> [Brief]
Repeat the records word for word.

.....

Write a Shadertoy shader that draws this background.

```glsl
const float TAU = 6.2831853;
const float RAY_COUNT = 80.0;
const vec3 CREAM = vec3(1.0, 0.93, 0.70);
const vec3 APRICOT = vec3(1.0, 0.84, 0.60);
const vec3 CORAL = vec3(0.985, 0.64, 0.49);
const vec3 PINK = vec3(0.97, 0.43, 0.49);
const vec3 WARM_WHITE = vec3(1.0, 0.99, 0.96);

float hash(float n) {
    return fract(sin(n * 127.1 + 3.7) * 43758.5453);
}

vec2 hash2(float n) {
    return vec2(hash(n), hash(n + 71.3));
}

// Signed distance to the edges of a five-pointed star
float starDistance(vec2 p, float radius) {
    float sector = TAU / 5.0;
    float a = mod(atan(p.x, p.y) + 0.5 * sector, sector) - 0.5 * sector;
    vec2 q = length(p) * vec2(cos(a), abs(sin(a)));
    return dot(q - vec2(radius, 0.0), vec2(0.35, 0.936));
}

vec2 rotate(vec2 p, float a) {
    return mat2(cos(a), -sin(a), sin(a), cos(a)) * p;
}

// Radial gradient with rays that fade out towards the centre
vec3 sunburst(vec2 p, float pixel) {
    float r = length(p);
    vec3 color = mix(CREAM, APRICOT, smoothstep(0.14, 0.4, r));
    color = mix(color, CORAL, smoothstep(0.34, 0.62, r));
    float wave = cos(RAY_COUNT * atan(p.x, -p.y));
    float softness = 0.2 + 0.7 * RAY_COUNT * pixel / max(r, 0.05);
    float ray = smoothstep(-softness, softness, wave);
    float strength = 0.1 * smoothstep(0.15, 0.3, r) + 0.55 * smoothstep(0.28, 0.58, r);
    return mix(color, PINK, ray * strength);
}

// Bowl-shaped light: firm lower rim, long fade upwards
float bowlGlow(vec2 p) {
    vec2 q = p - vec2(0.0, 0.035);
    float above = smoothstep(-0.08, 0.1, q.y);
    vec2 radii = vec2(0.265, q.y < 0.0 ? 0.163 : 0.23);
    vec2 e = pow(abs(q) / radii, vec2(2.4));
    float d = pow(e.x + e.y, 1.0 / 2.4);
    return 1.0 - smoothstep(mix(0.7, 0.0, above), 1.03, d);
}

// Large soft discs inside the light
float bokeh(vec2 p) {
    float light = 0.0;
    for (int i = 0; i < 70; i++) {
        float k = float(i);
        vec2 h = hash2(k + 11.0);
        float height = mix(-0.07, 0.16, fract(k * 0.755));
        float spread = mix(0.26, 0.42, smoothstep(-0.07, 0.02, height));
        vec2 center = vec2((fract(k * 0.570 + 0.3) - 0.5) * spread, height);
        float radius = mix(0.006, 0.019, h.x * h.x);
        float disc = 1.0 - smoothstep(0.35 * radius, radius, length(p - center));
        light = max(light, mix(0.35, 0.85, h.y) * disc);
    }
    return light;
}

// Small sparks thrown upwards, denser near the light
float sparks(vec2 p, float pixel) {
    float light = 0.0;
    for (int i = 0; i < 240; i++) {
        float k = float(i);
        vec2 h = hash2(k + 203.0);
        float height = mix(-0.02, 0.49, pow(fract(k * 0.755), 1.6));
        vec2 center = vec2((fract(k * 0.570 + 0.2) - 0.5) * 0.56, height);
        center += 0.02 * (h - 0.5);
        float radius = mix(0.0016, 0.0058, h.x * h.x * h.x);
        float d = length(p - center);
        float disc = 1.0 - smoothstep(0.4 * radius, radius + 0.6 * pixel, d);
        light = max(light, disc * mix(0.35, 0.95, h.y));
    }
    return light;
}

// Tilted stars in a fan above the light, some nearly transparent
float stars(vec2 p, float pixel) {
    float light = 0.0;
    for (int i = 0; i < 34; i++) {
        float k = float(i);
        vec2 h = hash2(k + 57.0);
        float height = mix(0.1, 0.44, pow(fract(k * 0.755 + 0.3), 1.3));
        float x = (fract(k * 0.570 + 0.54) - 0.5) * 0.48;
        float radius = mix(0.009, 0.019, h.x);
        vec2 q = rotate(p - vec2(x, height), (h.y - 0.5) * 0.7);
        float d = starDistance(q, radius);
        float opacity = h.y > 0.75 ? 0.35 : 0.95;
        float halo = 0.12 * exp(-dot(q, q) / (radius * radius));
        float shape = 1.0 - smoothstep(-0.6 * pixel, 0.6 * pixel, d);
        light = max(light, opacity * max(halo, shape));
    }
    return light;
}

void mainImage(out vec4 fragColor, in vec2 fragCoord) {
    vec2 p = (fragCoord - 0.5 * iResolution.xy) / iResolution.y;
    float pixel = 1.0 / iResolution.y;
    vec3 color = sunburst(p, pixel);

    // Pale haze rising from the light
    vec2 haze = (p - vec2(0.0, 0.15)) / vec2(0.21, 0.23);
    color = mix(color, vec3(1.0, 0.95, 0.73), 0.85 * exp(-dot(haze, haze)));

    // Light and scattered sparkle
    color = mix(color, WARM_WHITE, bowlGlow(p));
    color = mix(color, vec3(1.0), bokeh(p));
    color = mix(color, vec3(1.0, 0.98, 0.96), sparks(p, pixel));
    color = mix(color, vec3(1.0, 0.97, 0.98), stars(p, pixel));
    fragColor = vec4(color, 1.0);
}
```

.....

> [Completed exercise]
Write a Shadertoy shader that draws this background.

```glsl
const float TAU = 6.2831853;
const float RAY_COUNT = 80.0;
const vec3 CREAM = vec3(1.0, 0.93, 0.70);
const vec3 APRICOT = vec3(1.0, 0.84, 0.60);
const vec3 CORAL = vec3(0.985, 0.64, 0.49);
const vec3 PINK = vec3(0.97, 0.43, 0.49);
const vec3 WARM_WHITE = vec3(1.0, 0.99, 0.96);

float hash(float n) {
    return fract(sin(n * 127.1 + 3.7) * 43758.5453);
}

vec2 hash2(float n) {
    return vec2(hash(n), hash(n + 71.3));
}

// Signed distance to the edges of a five-pointed star
float starDistance(vec2 p, float radius) {
    float sector = TAU / 5.0;
    float a = mod(atan(p.x, p.y) + 0.5 * sector, sector) - 0.5 * sector;
    vec2 q = length(p) * vec2(cos(a), abs(sin(a)));
    return dot(q - vec2(radius, 0.0), vec2(0.35, 0.936));
}

vec2 rotate(vec2 p, float a) {
    return mat2(cos(a), -sin(a), sin(a), cos(a)) * p;
}

// Radial gradient with rays that fade out towards the centre
vec3 sunburst(vec2 p, float pixel) {
    float r = length(p);
    vec3 color = mix(CREAM, APRICOT, smoothstep(0.14, 0.4, r));
    color = mix(color, CORAL, smoothstep(0.34, 0.62, r));
    float wave = cos(RAY_COUNT * atan(p.x, -p.y));
    float softness = 0.2 + 0.7 * RAY_COUNT * pixel / max(r, 0.05);
    float ray = smoothstep(-softness, softness, wave);
    float strength = 0.1 * smoothstep(0.15, 0.3, r) + 0.55 * smoothstep(0.28, 0.58, r);
    return mix(color, PINK, ray * strength);
}

// Bowl-shaped light: firm lower rim, long fade upwards
float bowlGlow(vec2 p) {
    vec2 q = p - vec2(0.0, 0.035);
    float above = smoothstep(-0.08, 0.1, q.y);
    vec2 radii = vec2(0.265, q.y < 0.0 ? 0.163 : 0.23);
    vec2 e = pow(abs(q) / radii, vec2(2.4));
    float d = pow(e.x + e.y, 1.0 / 2.4);
    return 1.0 - smoothstep(mix(0.7, 0.0, above), 1.03, d);
}

// Large soft discs inside the light
float bokeh(vec2 p) {
    float light = 0.0;
    for (int i = 0; i < 70; i++) {
        float k = float(i);
        vec2 h = hash2(k + 11.0);
        float height = mix(-0.07, 0.16, fract(k * 0.755));
        float spread = mix(0.26, 0.42, smoothstep(-0.07, 0.02, height));
        vec2 center = vec2((fract(k * 0.570 + 0.3) - 0.5) * spread, height);
        float radius = mix(0.006, 0.019, h.x * h.x);
        float disc = 1.0 - smoothstep(0.35 * radius, radius, length(p - center));
        light = max(light, mix(0.35, 0.85, h.y) * disc);
    }
    return light;
}

// Small sparks thrown upwards, denser near the light
float sparks(vec2 p, float pixel) {
    float light = 0.0;
    for (int i = 0; i < 240; i++) {
        float k = float(i);
        vec2 h = hash2(k + 203.0);
        float height = mix(-0.02, 0.49, pow(fract(k * 0.755), 1.6));
        vec2 center = vec2((fract(k * 0.570 + 0.2) - 0.5) * 0.56, height);
        center += 0.02 * (h - 0.5);
        float radius = mix(0.0016, 0.0058, h.x * h.x * h.x);
        float d = length(p - center);
        float disc = 1.0 - smoothstep(0.4 * radius, radius + 0.6 * pixel, d);
        light = max(light, disc * mix(0.35, 0.95, h.y));
    }
    return light;
}

// Tilted stars in a fan above the light, some nearly transparent
float stars(vec2 p, float pixel) {
    float light = 0.0;
    for (int i = 0; i < 34; i++) {
        float k = float(i);
        vec2 h = hash2(k + 57.0);
        float height = mix(0.1, 0.44, pow(fract(k * 0.755 + 0.3), 1.3));
        float x = (fract(k * 0.570 + 0.54) - 0.5) * 0.48;
        float radius = mix(0.009, 0.019, h.x);
        vec2 q = rotate(p - vec2(x, height), (h.y - 0.5) * 0.7);
        float d = starDistance(q, radius);
        float opacity = h.y > 0.75 ? 0.35 : 0.95;
        float halo = 0.12 * exp(-dot(q, q) / (radius * radius));
        float shape = 1.0 - smoothstep(-0.6 * pixel, 0.6 * pixel, d);
        light = max(light, opacity * max(halo, shape));
    }
    return light;
}

void mainImage(out vec4 fragColor, in vec2 fragCoord) {
    vec2 p = (fragCoord - 0.5 * iResolution.xy) / iResolution.y;
    float pixel = 1.0 / iResolution.y;
    vec3 color = sunburst(p, pixel);

    // Pale haze rising from the light
    vec2 haze = (p - vec2(0.0, 0.15)) / vec2(0.21, 0.23);
    color = mix(color, vec3(1.0, 0.95, 0.73), 0.85 * exp(-dot(haze, haze)));

    // Light and scattered sparkle
    color = mix(color, WARM_WHITE, bowlGlow(p));
    color = mix(color, vec3(1.0), bokeh(p));
    color = mix(color, vec3(1.0, 0.98, 0.96), sparks(p, pixel));
    color = mix(color, vec3(1.0, 0.97, 0.98), stars(p, pixel));
    fragColor = vec4(color, 1.0);
}
```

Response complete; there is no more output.